This reclassification drew sharp comments from Brian McHattie at the September planning committee meeting. He suggested “someone drained the wetland for quote unquote agricultural use” and argued this was “because they knew they wanted to develop it in the near future” for housing.
“And now we’re saying it’s not a wetland, but the soils are still there and the wetland soils are still there,” he argued. They’ve been there for millennia. Just because you drain the area for agriculture doesn’t mean it’s not a wetland anymore.”
The city’s natural heritage planner, Cathy Plosz, responded that the ESA designation had been set in 1994 and that 1999 air photos showed little change, but “when you look at the 2002 air photo, it ha[d] been cleared.” When staff visited the site after the development application in 2005, it was “in crop” and the wetland was no longer visible.
“And the problem is in the Provincial. Policy Statement, under the definition for wetland,” she explained. “If a wetland has been removed for agricultural purposes and displays none of the characteristics of a wetland which is hydrophilic soils and the vegetation, then it would no longer be considered a wetland.”
Terry Whitehead asked how the land could be cleared when it was supposed to be protected, and was told “that would be dealt with through a tree cutting bylaw, which wasn’t around at the time.” A staff recommendation to establish a new bylaw was rejected last year by the committee.
The single-family housing component of the development proposal doesn’t meet the minimum density required under new provincial policies, but the owners propose to build a 117 unit apartment building on Garner to overcome this. This is complicated by current rules in the Ancaster official plan that prohibit buildings over three stories and densities higher than 70 units per hectare – less than half the 175 units allowed in the new city-wide official plan that is awaiting final provincial approval.
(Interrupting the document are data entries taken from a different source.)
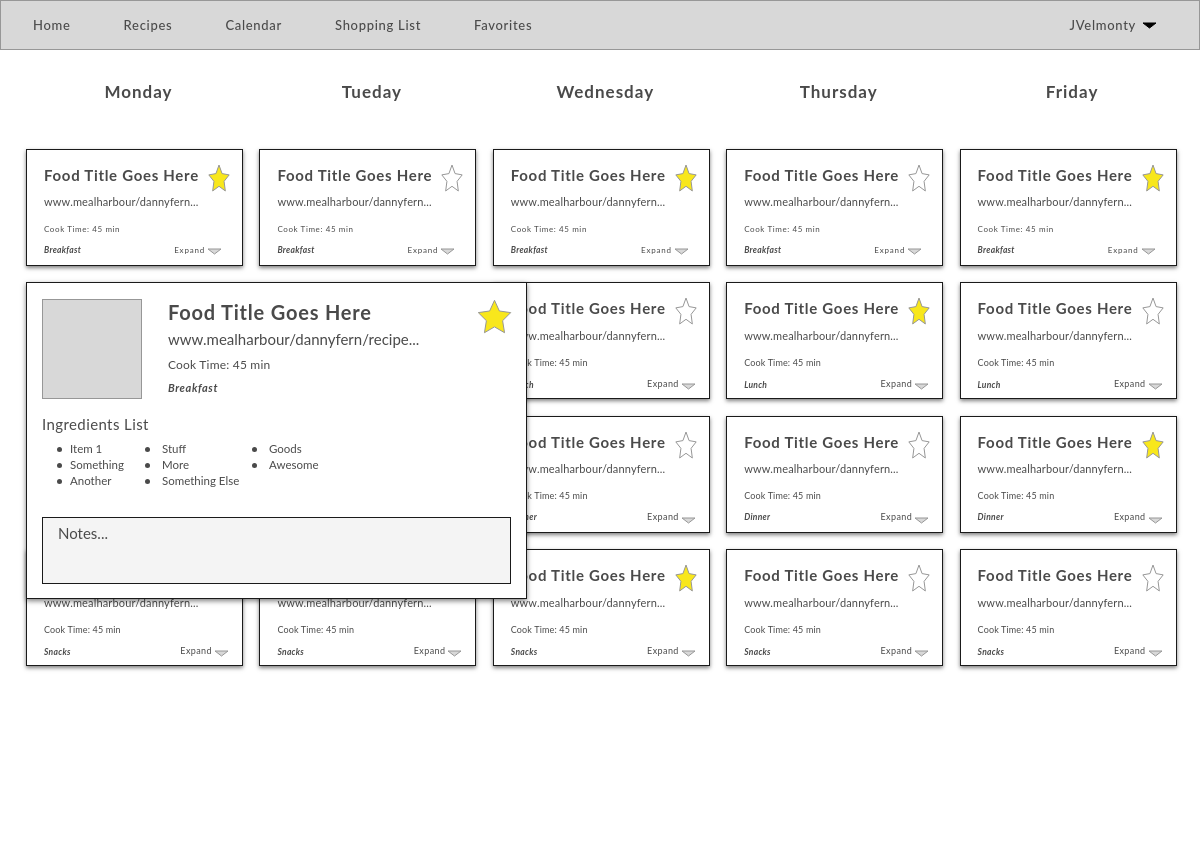
<!DOCTYPE html>
<html lang="en">
<head>
<meta charset="utf-8">
<title>Weekly meal calendar</title>
<style>
:root{--ink:#4a4a4a;--bar:#d8d8d8;--line:#979797;--edge:#1a1a1a;--star:#f8e71c;--note:#f4f4f4;--shade:rgba(0,0,0,.5)}
*{box-sizing:border-box;margin:0;padding:0}
body{position:relative;width:1200px;height:853px;overflow:hidden;background:#fff;color:var(--ink);font-family:Lato,"Open Sans",sans-serif;white-space:nowrap}
a{color:inherit;text-decoration:none}
ul{list-style:none}
svg{display:block;flex:none}
.symbols{position:absolute}
.star{width:22px;height:28px;fill:#fff;stroke:var(--line)}
.star.on{fill:var(--star)}
.topbar{display:flex;align-items:center;height:50px;padding:0 42px 0 32px;background:var(--bar);border:1px solid var(--line);font-size:13px;font-weight:500;letter-spacing:.7px}
.topbar nav{display:flex;gap:53px}
.account{display:flex;align-items:center;gap:6px;margin-left:auto}
.week{display:grid;grid-template-columns:repeat(5,217px);column-gap:16.4px;padding-left:26px}
.day{display:grid;grid-template-rows:99px repeat(4,117px);row-gap:0}
.day h2{padding-left:8px;text-align:center;font-size:17px;line-height:84px;letter-spacing:1px}
.day{grid-template-rows:82.6px repeat(4,117px);row-gap:16.4px}
.card{display:grid;grid-template:24px 30px 24px 18px / 1fr auto;align-items:center;padding:13px 12px 0 17px;background:#fff;border:1px solid var(--edge);box-shadow:0 2px 4px var(--shade)}
.breakfast{grid-row:2}
.lunch{grid-row:3}
.dinner{grid-row:4}
.snacks{grid-row:5}
.card h3{font-size:15px;letter-spacing:.7px}
.card .star{align-self:start;margin-top:1px}
.card p{grid-column:1/3}
.card .source{font-size:11px;letter-spacing:.15px}
.card .time{font-size:9px;letter-spacing:.15px}
.card footer{grid-column:1/3;display:flex;justify-content:space-between;align-items:center;font-size:9px}
.meal{font-weight:700;font-style:italic;letter-spacing:.3px}
.card .meal{font-size:8.5px}
.expand{display:flex;align-items:center;gap:2px;margin-right:1px;letter-spacing:.4px}
.expand svg{width:15px;height:7px;margin-top:7px;fill:var(--bar);stroke:var(--line)}
.breakfast .time{font-size:8px;letter-spacing:.6px}
.breakfast .expand{font-size:8px;letter-spacing:.8px;margin-right:8px}
.breakfast .expand svg{margin-top:4px}
.lunch .meal,.snacks .meal{padding-top:4px}
.detail{position:absolute;left:26px;top:282px;width:501px;height:317px;padding:16px 15px 0;background:#fff;border:1px solid var(--edge);box-shadow:0 2px 5px var(--shade)}
.summary{display:flex;height:100px}
.thumb{width:100px;height:100px;margin-right:26px;background:var(--bar);border:1px solid var(--line)}
.facts{display:grid;grid-template-rows:26px 28px 22px 24px;align-items:center;flex:1}
.facts h2{font-size:20px;letter-spacing:.8px}
.facts .source{font-size:15px}
.facts .time{font-size:12px;letter-spacing:.2px}
.facts .meal{font-size:11px;letter-spacing:.6px}
.detail .star{width:35px;height:35px;margin-right:-1px}
.detail h3{margin-top:14px;font-size:15px;font-weight:400;line-height:22px;letter-spacing:.4px}
.ingredients{display:flex;height:48px;margin-top:6px;padding-left:15px;font-size:11.5px;line-height:16px}
.ingredients ul:nth-child(1){width:88px}
.ingredients ul:nth-child(2){width:107px}
.ingredients li{display:flex;align-items:center;gap:8px}
.ingredients ul+ul li{gap:12px}
.ingredients li::before{content:"";width:5px;height:5px;border-radius:50%;background:var(--ink)}
.notes{height:67px;margin-top:28px;padding:5px 15px;background:var(--note);border:1px solid var(--edge);font-size:15px;line-height:20px}
</style>
</head>
<body>
<svg class="symbols" width="0" height="0" aria-hidden="true">
<defs>
<symbol id="star" viewBox="-4 -4 108 108" preserveAspectRatio="none"><polygon vector-effect="non-scaling-stroke" points="50,0 65,33 100,38 75,63 81,100 50,82 19,100 25,63 0,38 35,33"/></symbol>
<symbol id="arrow" viewBox="0 0 15 7"><polygon points="1,1 14,1 7.5,6"/></symbol>
</defs>
</svg>

<header class="topbar">
<nav><a href="#">Home</a><a href="#">Recipes</a><a href="#">Calendar</a><a href="#">Shopping List</a><a href="#">Favorites</a></nav>
<a class="account" href="#">JVelmonty <svg width="15" height="7"><use href="#arrow" stroke="#000"/></svg></a>
</header>

<main class="week">
<section class="day">
<h2>Monday</h2>
<article class="card breakfast"><h3>Food Title Goes Here</h3><svg class="star on"><use href="#star"/></svg><p class="source">www.mealharbour/dannyfern...</p><p class="time">Cook Time: 45 min</p><footer><span class="meal">Breakfast</span><a class="expand" href="#">Expand<svg><use href="#arrow"/></svg></a></footer></article>
<article class="card snacks"><h3>Food Title Goes Here</h3><svg class="star"><use href="#star"/></svg><p class="source">www.mealharbour/dannyfern...</p><p class="time">Cook Time: 45 min</p><footer><span class="meal">Snacks</span><a class="expand" href="#">Expand<svg><use href="#arrow"/></svg></a></footer></article>
</section>

<section class="day">
<h2>Tueday</h2>
<article class="card breakfast"><h3>Food Title Goes Here</h3><svg class="star"><use href="#star"/></svg><p class="source">www.mealharbour/dannyfern...</p><p class="time">Cook Time: 45 min</p><footer><span class="meal">Breakfast</span><a class="expand" href="#">Expand<svg><use href="#arrow"/></svg></a></footer></article>
<article class="card snacks"><h3>Food Title Goes Here</h3><svg class="star"><use href="#star"/></svg><p class="source">www.mealharbour/dannyfern...</p><p class="time">Cook Time: 45 min</p><footer><span class="meal">Snacks</span><a class="expand" href="#">Expand<svg><use href="#arrow"/></svg></a></footer></article>
</section>

<section class="day">
<h2>Wednesday</h2>
<article class="card breakfast"><h3>Food Title Goes Here</h3><svg class="star on"><use href="#star"/></svg><p class="source">www.mealharbour/dannyfern...</p><p class="time">Cook Time: 45 min</p><footer><span class="meal">Breakfast</span><a class="expand" href="#">Expand<svg><use href="#arrow"/></svg></a></footer></article>
<article class="card lunch"><h3>Food Title Goes Here</h3><svg class="star"><use href="#star"/></svg><p class="source">www.mealharbour/dannyfern...</p><p class="time">Cook Time: 45 min</p><footer><span class="meal">Lunch</span><a class="expand" href="#">Expand<svg><use href="#arrow"/></svg></a></footer></article>
<article class="card dinner"><h3>Food Title Goes Here</h3><svg class="star"><use href="#star"/></svg><p class="source">www.mealharbour/dannyfern...</p><p class="time">Cook Time: 45 min</p><footer><span class="meal">Dinner</span><a class="expand" href="#">Expand<svg><use href="#arrow"/></svg></a></footer></article>
<article class="card snacks"><h3>Food Title Goes Here</h3><svg class="star on"><use href="#star"/></svg><p class="source">www.mealharbour/dannyfern...</p><p class="time">Cook Time: 45 min</p><footer><span class="meal">Snacks</span><a class="expand" href="#">Expand<svg><use href="#arrow"/></svg></a></footer></article>
</section>

<section class="day">
<h2>Thursday</h2>
<article class="card breakfast"><h3>Food Title Goes Here</h3><svg class="star"><use href="#star"/></svg><p class="source">www.mealharbour/dannyfern...</p><p class="time">Cook Time: 45 min</p><footer><span class="meal">Breakfast</span><a class="expand" href="#">Expand<svg><use href="#arrow"/></svg></a></footer></article>
<article class="card lunch"><h3>Food Title Goes Here</h3><svg class="star on"><use href="#star"/></svg><p class="source">www.mealharbour/dannyfern...</p><p class="time">Cook Time: 45 min</p><footer><span class="meal">Lunch</span><a class="expand" href="#">Expand<svg><use href="#arrow"/></svg></a></footer></article>
<article class="card dinner"><h3>Food Title Goes Here</h3><svg class="star"><use href="#star"/></svg><p class="source">www.mealharbour/dannyfern...</p><p class="time">Cook Time: 45 min</p><footer><span class="meal">Dinner</span><a class="expand" href="#">Expand<svg><use href="#arrow"/></svg></a></footer></article>
<article class="card snacks"><h3>Food Title Goes Here</h3><svg class="star"><use href="#star"/></svg><p class="source">www.mealharbour/dannyfern...</p><p class="time">Cook Time: 45 min</p><footer><span class="meal">Snacks</span><a class="expand" href="#">Expand<svg><use href="#arrow"/></svg></a></footer></article>
</section>

<section class="day">
<h2>Friday</h2>
<article class="card breakfast"><h3>Food Title Goes Here</h3><svg class="star on"><use href="#star"/></svg><p class="source">www.mealharbour/dannyfern...</p><p class="time">Cook Time: 45 min</p><footer><span class="meal">Breakfast</span><a class="expand" href="#">Expand<svg><use href="#arrow"/></svg></a></footer></article>
<article class="card lunch"><h3>Food Title Goes Here</h3><svg class="star"><use href="#star"/></svg><p class="source">www.mealharbour/dannyfern...</p><p class="time">Cook Time: 45 min</p><footer><span class="meal">Lunch</span><a class="expand" href="#">Expand<svg><use href="#arrow"/></svg></a></footer></article>
<article class="card dinner"><h3>Food Title Goes Here</h3><svg class="star on"><use href="#star"/></svg><p class="source">www.mealharbour/dannyfern...</p><p class="time">Cook Time: 45 min</p><footer><span class="meal">Dinner</span><a class="expand" href="#">Expand<svg><use href="#arrow"/></svg></a></footer></article>
<article class="card snacks"><h3>Food Title Goes Here</h3><svg class="star"><use href="#star"/></svg><p class="source">www.mealharbour/dannyfern...</p><p class="time">Cook Time: 45 min</p><footer><span class="meal">Snacks</span><a class="expand" href="#">Expand<svg><use href="#arrow"/></svg></a></footer></article>
</section>
</main>

<aside class="detail">
<div class="summary">
<div class="thumb" role="img" aria-label="Recipe photo placeholder"></div>
<div class="facts">
<h2>Food Title Goes Here</h2>
<p class="source">www.mealharbour/dannyfern/recipe...</p>
<p class="time">Cook Time: 45 min</p>
<p class="meal">Breakfast</p>
</div>
<svg class="star on"><use href="#star"/></svg>
</div>
<h3>Ingredients List</h3>
<div class="ingredients">
<ul><li>Item 1</li><li>Something</li><li>Another</li></ul>
<ul><li>Stuff</li><li>More</li><li>Something Else</li></ul>
<ul><li>Goods</li><li>Awesome</li></ul>
</div>
<p class="notes">Notes...</p>
</aside>
</body>
</html>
To accommodate the apartments, some land reserved for a city pumping station would be rezoned, and the requirement for a children’s play area would be dropped “as this would be more consistent with other multiple dwellings in Ancaster which are generally developed for a more mature demographic, such as seniors and empty nesters, as opposed to younger families.”
Ed Fothergill, the planner representing the developer praised staff for a “very thorough job” and told the September meeting that “the plan in front of you is a reasonable compromise” that balances development interests and environmental protection and “is one of these cases where a development application can actually enhance existing natural features”
He contended the land had been agricultural for decades and that the ESA boundaries were “broad brushed” with the edge following a fence line rather than natural features.
“There was a time when the agriculture use on my client’s lands diminished and it was re-activated again,” he said. “It was more a function of tax incentives than anything. As you may know, there’s an incentive for people to farm properties where they can, because there are tax incentives.”
Taxes on farmland are about 80 percent lower than residential, even if they are located within the urban area. About two percent of land assessed as farmland in Hamilton is inside the urban boundary. There is a 25 percent discount for lands designated as ‘farmland awaiting development’.
Fothergill contended that the buffers recommended by staff were “twice as big as we think we need” and that “no wetlands have been taken out” in the development plans.
“All the wetlands that were identified are staying and there are buffers put in; the same with all the environmental features,” he declared. “The two wetlands that [staff] talked about, they were basically part of a corn field.”The planning committee holds its first meeting of the new council starting at 9:30 am on Tuesday morning in council chambers at city hall.